Band Pop Singer/Songwriter


This band has not uploaded any videos
This band has not uploaded any videos




The issue here is poetry. Don’t expect Richard Tillinghast’s first solo album, Men and Their Machines, to leap into your hands by virtue of its melodies, innovative musical forms, or arrangements. He is a poet; he has traveled America and abroad, with his senses open and attuned and has distilled many thoughts, impressions and feelings into a beautiful, restless volume of verse in song.
He uses the music as a vehicle for his lyrics. He employs his guitar as a percussive force, to drive the words along. Other musicians featured on the album use their talents to complement the song-poems, but never overshadow them. From a purely musical standpoint, the most powerful instrument on the album is Tillinghast’s voice. It is the perfect medium for the subject matter: the longing, the open spaces, the always moving and leaving of which the songs speak.
Tillinghast’s birth signs must be full of air and water, as his songs teem with images of wind, flight, feathers and birds, and with rivers, floods and water. Of course, these are images of movement, travel, and sometimes escape and oblivion.
This is not to downgrade the music itself. Tillinghast is a competent folk guitarist and has assembled a solid group of Upstate talents to Psychopossum Studios in Easley. Former Blue Tattoo partner Jennifer Goree adds her lovely harmonies on three songs, and the flute of Julia Sisk (she appears with Tillinghast in performance) does much to enhance the air and flight matter of the songs. And the final cut on the album, the title song, ends with an interesting instrumental overture.
Still, don’t take this album to your next disco party. If you’re in a dancing mood and want to get funky, try something else. Tillinghast’s stated influences are singer-poets. Buy this album when you are ready to truly listen, and think, and feel. Listen to the wind and rain in the voice. Poetry is what you will hear.
Dave Horner - Creative Loafing Magazine SC
- Creative Loafing


In the music world today it is hard to find artists whose lyrics and music actually mean something. Richard Tillinghast is one of those musicians. His songs come from experience. They contain lots of acoustic guitar and compliment his lyrics wonderfully. The listener can tell he is not simply putting down words on paper; he is speaking from the heart.
Elliot Southard - Time Out Magazine SC
- Time Out

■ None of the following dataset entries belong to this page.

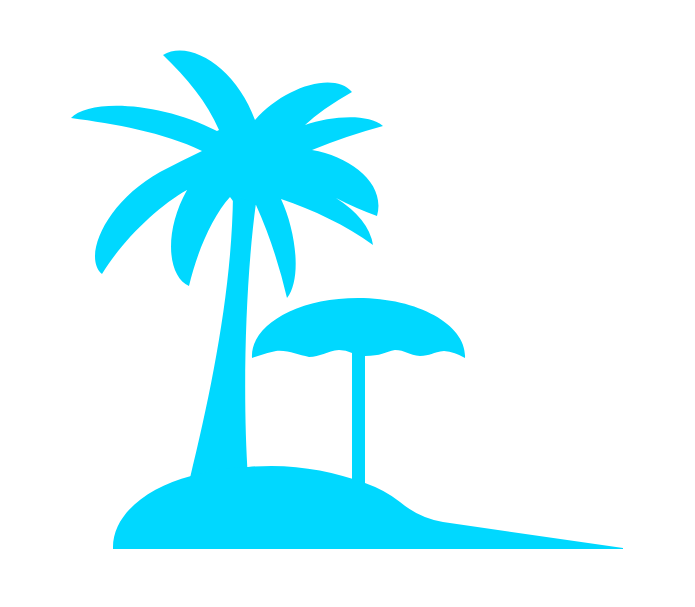
<!DOCTYPE html>
<html lang="en">
<head>
<meta charset="utf-8">
<title>Beach island</title>
<style>
:root { --paper: #ffffff; --aqua: #00d8ff; }
html, body { margin: 0; width: 695px; height: 607px; overflow: hidden; background: var(--paper); }
.island { display: block; width: 695px; height: 607px; fill: var(--aqua); }
</style>
</head>
<body>
<svg class="island" viewBox="0 0 695 607" role="img" aria-label="Palm tree and parasol on a small island">
  <path id="palm-crown" d="M163 55C190 39 236 68 255 120C284 87 334 71 352 92Q322 109 305 125C331 116 368 113 383 126Q346 136 312 150C352 157 386 184 377 216Q355 208 336 198Q369 219 373 245C346 225 313 210 281 199C296 231 302 279 287 298Q275 247 256 205L233 201L230 197C212 217 197 252 189 286C168 277 163 233 187 190C158 206 122 241 102 274C82 257 106 202 160 172Q181 161 202 151C163 132 115 124 71 118C88 99 159 101 217 131L219 130C207 102 187 78 163 55Z"/>
  <path id="palm-trunk" d="M233 195C232 290 211 392 190 478L248 478C242 390 246 275 256 203Z"/>
  <g id="parasol">
    <path d="M252 358C250 326 296 298 358 298C420 298 467 326 465 358Q455 352 444 351C433 352 430 356 420 356C409 355 405 350 395 350C385 352 381 356 365 356L352 353Q346 350 339 350C327 351 320 357 309 357C298 355 289 350 276 351Q265 353 252 358Z"/>
    <rect x="352" y="350" width="13" height="140"/>
  </g>
  <path id="sand" d="M113 549C112 515 146 488 191 476Q220 467 248 467C290 463 329 470 365 483Q385 490 400 502Q419 518 443 522L623 548V549Z"/>
</svg>
</body>
</html>
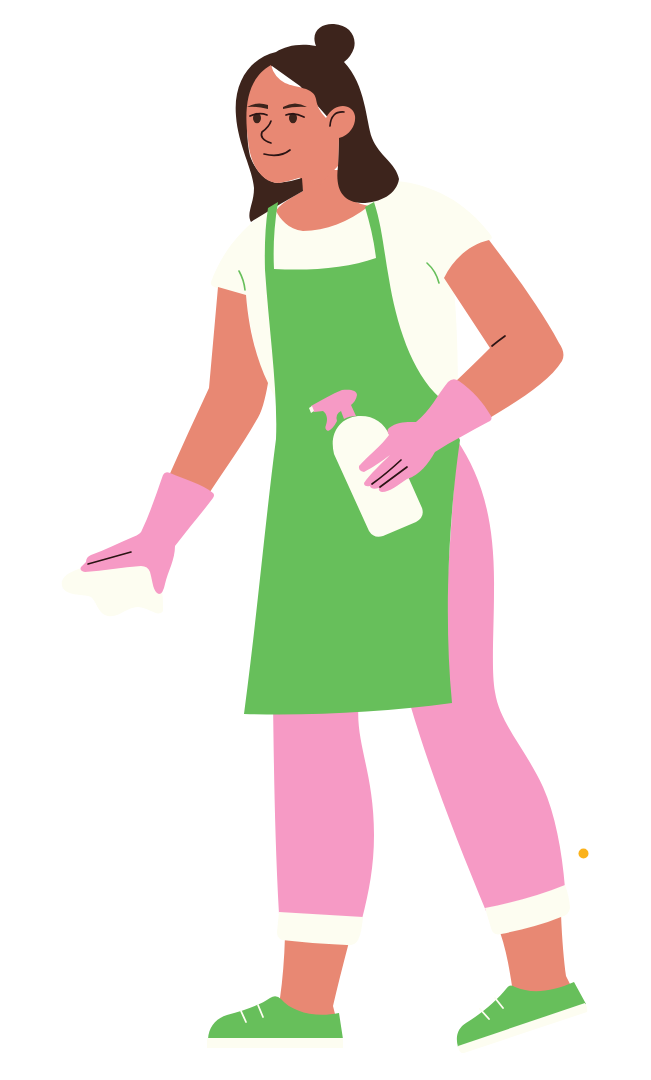
<!DOCTYPE html>
<html lang="en">
<head>
<meta charset="utf-8">
<title>Cleaner with spray bottle</title>
<style>
:root {
  --paper: #ffffff;
  --cream: #fdfdf1;
  --green: #67bf5b;
  --pink: #f69ac5;
  --skin: #e88873;
  --hair: #3d241c;
  --ink: #2b1414;
  --amber: #fbb21a;
}
html, body { margin: 0; background: var(--paper); overflow: hidden; }
svg { display: block; width: 651px; height: 1080px; }
.cream { fill: var(--cream); }
.green { fill: var(--green); }
.pink { fill: var(--pink); }
.skin { fill: var(--skin); }
.hair { fill: var(--hair); }
.amber { fill: var(--amber); }
.line { fill: none; stroke: var(--ink); stroke-width: 1.7; stroke-linecap: round; stroke-linejoin: round; }
.fold { fill: none; stroke: var(--green); stroke-width: 1.6; stroke-linecap: round; }
.lace { fill: none; stroke: var(--cream); stroke-width: 1.8; stroke-linecap: round; }
</style>
</head>
<body>
<svg viewBox="0 0 651 1080" role="img" aria-label="Woman in a green apron and pink gloves holding a spray bottle and a cloth">
  <g id="left-leg">
    <path class="skin" d="M285 936 L349 942 Q339 980 333 1006 L336 1018 H280 V998 Q284 970 285 936Z"/>
    <path class="green" d="M208 1039 C209 1027 215 1019 227 1015 C246 1010 262 1004 270 998 Q276 994 281 999 C292 1012 315 1018 339 1013 L343 1039Z"/>
    <path class="cream" d="M207 1038 H343 V1048 H207Z"/>
    <path class="lace" d="M241 1011 L246 1022 M258 1005 L263 1017"/>
    <path class="pink" d="M273 700 H359 C354 742 374 770 374 835 C374 866 369 892 362 919 L279 914 C275 840 274 780 273 700Z"/>
    <path class="cream" d="M279 912 L363 917 C362 927 361 934 358 940 Q355 946 347 945 C322 944 302 942 282 940 Q277 938 277 932Z"/>
  </g>

  <g id="right-leg">
    <path class="skin" d="M500 932 L561 914 C562 940 564 962 566 976 L572 988 L518 998 L512 986 C509 966 506 950 500 932Z"/>
    <path class="green" d="M458 1047 C455 1036 458 1028 466 1023 C484 1012 498 999 506 989 Q510 983 515 987 C531 994 552 992 574 982 L586 1004Z"/>
    <path class="cream" d="M458 1046 L585 1003 Q588 1008 587 1012 L464 1053 Q459 1054 458 1046Z"/>
    <path class="lace" d="M480 1009 L489 1019 M495 998 L503 1008"/>
    <path class="pink" d="M457 440 C480 475 495 515 494 590 C494 630 491 670 495 692 C500 724 525 748 543 787 C555 814 562 850 565 888 L486 911 C460 848 432 778 410 704 L440 690Z"/>
    <path class="cream" d="M485 908 C512 903 540 895 565 885 Q569 895 570 908 Q569 915 561 917 C541 925 522 930 501 934 Q493 936 491 928Z"/>
  </g>

  <g id="shirt">
    <path class="cream" d="M276 206 C250 220 224 246 211 282 Q210 286 217 288 L246 296 C250 330 257 360 267 383 L300 440 H440 L458 400 C458 360 457 320 454 290 L444 278 C452 262 468 246 489 240 Q494 239 490 234 C466 202 432 184 396 181 L364 206Z"/>
  </g>

  <g id="neck-and-face">
    <path class="skin" d="M298 170 H345 L342 192 Q352 203 369 206 C348 222 326 231 303 231 C288 229 280 219 276 211 Q279 204 303 191Z"/>
    <path class="hair" d="M272 66 C246 80 244 130 250 156 C256 172 266 182 278 183 Q290 182 302 178 L303 191 Q276 206 251 222 C246 213 254 204 254 188 C253 170 238 145 236 116 C233 82 250 58 276 52 C286 46 299 43 316 46 C310 31 322 23 334 24 C349 25 357 36 354 48 Q351 57 344 62 C366 85 366 122 372 138 C379 156 396 163 399 179 C397 194 380 203 362 203 C342 202 335 189 338 166 L339 130 L300 86Z"/>
    <path class="skin" d="M271 65 C246 79 244 110 248 140 C250 165 262 183 279 183 Q290 181 302 177 L320 185 L338 166 L339 138 C351 135 356 124 355 116 C353 104 335 101 326 118 C318 110 317 104 316 99 C314 87 296 88 285 83 Q274 77 271 65Z"/>
    <path class="line" d="M330 126 Q331 111 344 112"/>
    <path class="hair" d="M247 107 Q257 101 268 105 L268 109 Q257 106 247 107Z M283 107 Q295 100 307 107 Q295 106 283 109Z"/>
    <ellipse class="hair" cx="257" cy="118" rx="4" ry="5.3"/>
    <ellipse class="hair" cx="293" cy="118" rx="4" ry="5.3"/>
    <path class="line" d="M250 116 Q259 112 267 115 M286 115 Q294 112 304 117"/>
    <path class="line" d="M271 121 Q269 127 262 132 Q259 139 271 143 M264 154 Q280 158 290 150"/>
  </g>

  <g id="left-arm">
    <path class="skin" d="M218 287 L246 295 C249 332 257 360 268 383 C265 400 262 412 256 421 C242 446 224 470 208 495 L168 478 C182 446 196 416 209 388Z"/>
    <path class="cream" d="M82 568 C68 572 60 578 62 586 C66 597 81 593 91 597 C97 602 98 614 108 616 C120 618 126 607 138 607 C150 608 158 618 163 611 C163 600 163 594 161 588 L148 562Z"/>
    <path class="pink" d="M163 475 Q165 471 170 473 C186 480 202 484 213 493 Q215 495 213 498 C201 514 188 529 175 546 C175 560 168 571 165 584 Q163 594 159 594 C153 592 153 583 150 572 Q148 566 141 566 C122 567 104 571 85 572 Q79 571 81 567 L86 562 Q86 557 91 555 C105 550 118 543 133 537 Q141 534 142 530 C150 513 156 495 163 475Z"/>
    <path class="line" d="M88 564 L131 552"/>
  </g>

  <g id="apron">
    <path class="green" d="M268 208 L278 202 C274 226 273 248 274 269 C312 271 348 268 376 258 C374 240 370 224 365 207 L374 202 C382 226 384 252 389 279 C396 322 411 372 440 398 L460 440 C450 510 443 610 452 703 C384 712 314 716 244 714 C257 616 265 524 276 439 C278 390 269 330 265 270 Q264 234 268 208Z"/>
    <path class="fold" d="M239 271 Q244 280 245 290 M427 263 Q436 271 439 283"/>
  </g>

  <g id="spray-bottle">
    <path class="cream" d="M334 454 C329 434 339 418 358 416 C373 415 384 422 390 436 L422 508 Q425 517 416 522 L383 536 Q374 539 369 531Z"/>
    <path class="pink" d="M311 406 C322 400 332 394 342 390 C350 389 357 390 357 395 Q356 401 351 405 L356 416 Q349 416 344 419 L341 411 Q335 414 337 421 Q333 429 328 431 Q324 429 326 425 C328 419 327 414 323 411 L314 412Z"/>
    <path class="cream" d="M309 408 L312 406 L314 411 L311 413Z"/>
  </g>

  <g id="right-arm">
    <path class="skin" d="M444 278 C453 260 468 245 489 240 C514 273 541 309 559 343 Q566 353 562 361 C550 381 518 401 488 419 L454 383 Q474 364 490 348Z"/>
    <path class="line" d="M492 346 Q498 341 505 336"/>
    <path class="pink" d="M448 382 Q453 377 459 381 C473 391 483 402 491 416 Q493 420 488 422 C470 432 452 441 435 452 C428 464 420 475 407 479 C398 485 390 492 382 492 Q378 491 379 488 Q371 490 370 486 Q364 487 364 483 C370 474 382 463 390 455 C382 461 372 468 364 472 Q358 471 359 466 C369 455 381 446 389 435 Q386 430 389 428 C398 421 408 422 416 422 C430 411 438 394 448 382Z"/>
    <path class="line" d="M372 484 Q386 474 401 460 M380 487 L407 467"/>
  </g>

  <circle id="accent-dot" class="amber" cx="583.5" cy="853.5" r="5"/>
</svg>
</body>
</html>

"Men and Their Machines"-1997
"Onehum"- 2004 with Jason Russ



Richard's music reflects his Appalachian roots together with the experiences of seven years of traveling around the globe. While the music has a sound of old-time music of the Carolinas, Richard is a modern storyteller addressing the pressing issues of our times. He sings from the soul with a warm voice and interchanges instruments from his unique 1924 Gibson tenor banjo to slide on his 1969 Silvertine to twelve string guitar and finger picking on his beautiful Taylor 510.